### Activity
Your reply should be the following data, copied exactly.

-- Opening Marker --

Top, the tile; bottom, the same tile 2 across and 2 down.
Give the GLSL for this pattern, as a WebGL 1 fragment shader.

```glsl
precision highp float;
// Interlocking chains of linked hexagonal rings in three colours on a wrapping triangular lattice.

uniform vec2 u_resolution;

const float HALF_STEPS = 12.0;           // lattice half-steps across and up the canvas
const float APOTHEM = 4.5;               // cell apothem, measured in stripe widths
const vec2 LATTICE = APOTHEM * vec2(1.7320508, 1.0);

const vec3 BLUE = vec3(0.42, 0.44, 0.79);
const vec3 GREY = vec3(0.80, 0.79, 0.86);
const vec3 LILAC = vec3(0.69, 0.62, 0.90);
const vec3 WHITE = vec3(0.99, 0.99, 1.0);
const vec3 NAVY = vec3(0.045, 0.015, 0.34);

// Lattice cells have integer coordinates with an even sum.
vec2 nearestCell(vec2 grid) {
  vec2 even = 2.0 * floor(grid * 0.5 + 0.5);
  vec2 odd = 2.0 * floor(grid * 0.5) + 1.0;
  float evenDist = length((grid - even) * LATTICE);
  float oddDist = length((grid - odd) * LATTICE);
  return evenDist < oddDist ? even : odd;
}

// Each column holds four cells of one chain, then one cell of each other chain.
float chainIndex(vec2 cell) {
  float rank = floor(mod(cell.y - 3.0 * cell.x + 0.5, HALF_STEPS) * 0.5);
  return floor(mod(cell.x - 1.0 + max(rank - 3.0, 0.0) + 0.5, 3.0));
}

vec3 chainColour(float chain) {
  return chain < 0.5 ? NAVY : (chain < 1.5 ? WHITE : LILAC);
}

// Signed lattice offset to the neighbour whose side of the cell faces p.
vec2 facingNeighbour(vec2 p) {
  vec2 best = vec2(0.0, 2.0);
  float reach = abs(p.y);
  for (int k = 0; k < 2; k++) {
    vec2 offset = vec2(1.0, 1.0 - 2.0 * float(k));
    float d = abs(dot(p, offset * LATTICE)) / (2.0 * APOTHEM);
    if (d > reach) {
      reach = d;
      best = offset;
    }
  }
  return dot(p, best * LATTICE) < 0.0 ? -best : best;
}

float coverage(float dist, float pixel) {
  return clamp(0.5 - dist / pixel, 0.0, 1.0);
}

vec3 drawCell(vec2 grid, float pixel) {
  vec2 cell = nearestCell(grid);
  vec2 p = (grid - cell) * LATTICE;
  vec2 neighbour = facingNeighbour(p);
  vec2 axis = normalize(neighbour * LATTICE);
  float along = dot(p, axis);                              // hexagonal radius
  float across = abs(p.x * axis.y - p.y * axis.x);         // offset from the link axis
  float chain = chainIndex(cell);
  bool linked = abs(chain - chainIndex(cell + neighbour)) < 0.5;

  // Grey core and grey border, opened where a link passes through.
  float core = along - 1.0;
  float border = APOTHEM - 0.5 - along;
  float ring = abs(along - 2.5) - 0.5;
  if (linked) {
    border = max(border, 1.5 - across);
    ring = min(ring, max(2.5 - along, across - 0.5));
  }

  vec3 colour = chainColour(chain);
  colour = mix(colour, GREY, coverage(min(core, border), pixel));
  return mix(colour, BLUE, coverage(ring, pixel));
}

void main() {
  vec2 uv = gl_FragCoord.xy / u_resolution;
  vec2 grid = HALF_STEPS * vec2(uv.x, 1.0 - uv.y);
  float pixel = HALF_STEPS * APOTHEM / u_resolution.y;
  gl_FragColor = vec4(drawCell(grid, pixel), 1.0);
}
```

-- Closing Marker --

### Result
Top, the tile; bottom, the same tile 2 across and 2 down.
Give the GLSL for this pattern, as a WebGL 1 fragment shader.

```glsl
precision highp float;
// Interlocking chains of linked hexagonal rings in three colours on a wrapping triangular lattice.

uniform vec2 u_resolution;

const float HALF_STEPS = 12.0;           // lattice half-steps across and up the canvas
const float APOTHEM = 4.5;               // cell apothem, measured in stripe widths
const vec2 LATTICE = APOTHEM * vec2(1.7320508, 1.0);

const vec3 BLUE = vec3(0.42, 0.44, 0.79);
const vec3 GREY = vec3(0.80, 0.79, 0.86);
const vec3 LILAC = vec3(0.69, 0.62, 0.90);
const vec3 WHITE = vec3(0.99, 0.99, 1.0);
const vec3 NAVY = vec3(0.045, 0.015, 0.34);

// Lattice cells have integer coordinates with an even sum.
vec2 nearestCell(vec2 grid) {
  vec2 even = 2.0 * floor(grid * 0.5 + 0.5);
  vec2 odd = 2.0 * floor(grid * 0.5) + 1.0;
  float evenDist = length((grid - even) * LATTICE);
  float oddDist = length((grid - odd) * LATTICE);
  return evenDist < oddDist ? even : odd;
}

// Each column holds four cells of one chain, then one cell of each other chain.
float chainIndex(vec2 cell) {
  float rank = floor(mod(cell.y - 3.0 * cell.x + 0.5, HALF_STEPS) * 0.5);
  return floor(mod(cell.x - 1.0 + max(rank - 3.0, 0.0) + 0.5, 3.0));
}

vec3 chainColour(float chain) {
  return chain < 0.5 ? NAVY : (chain < 1.5 ? WHITE : LILAC);
}

// Signed lattice offset to the neighbour whose side of the cell faces p.
vec2 facingNeighbour(vec2 p) {
  vec2 best = vec2(0.0, 2.0);
  float reach = abs(p.y);
  for (int k = 0; k < 2; k++) {
    vec2 offset = vec2(1.0, 1.0 - 2.0 * float(k));
    float d = abs(dot(p, offset * LATTICE)) / (2.0 * APOTHEM);
    if (d > reach) {
      reach = d;
      best = offset;
    }
  }
  return dot(p, best * LATTICE) < 0.0 ? -best : best;
}

float coverage(float dist, float pixel) {
  return clamp(0.5 - dist / pixel, 0.0, 1.0);
}

vec3 drawCell(vec2 grid, float pixel) {
  vec2 cell = nearestCell(grid);
  vec2 p = (grid - cell) * LATTICE;
  vec2 neighbour = facingNeighbour(p);
  vec2 axis = normalize(neighbour * LATTICE);
  float along = dot(p, axis);                              // hexagonal radius
  float across = abs(p.x * axis.y - p.y * axis.x);         // offset from the link axis
  float chain = chainIndex(cell);
  bool linked = abs(chain - chainIndex(cell + neighbour)) < 0.5;

  // Grey core and grey border, opened where a link passes through.
  float core = along - 1.0;
  float border = APOTHEM - 0.5 - along;
  float ring = abs(along - 2.5) - 0.5;
  if (linked) {
    border = max(border, 1.5 - across);
    ring = min(ring, max(2.5 - along, across - 0.5));
  }

  vec3 colour = chainColour(chain);
  colour = mix(colour, GREY, coverage(min(core, border), pixel));
  return mix(colour, BLUE, coverage(ring, pixel));
}

void main() {
  vec2 uv = gl_FragCoord.xy / u_resolution;
  vec2 grid = HALF_STEPS * vec2(uv.x, 1.0 - uv.y);
  float pixel = HALF_STEPS * APOTHEM / u_resolution.y;
  gl_FragColor = vec4(drawCell(grid, pixel), 1.0);
}
```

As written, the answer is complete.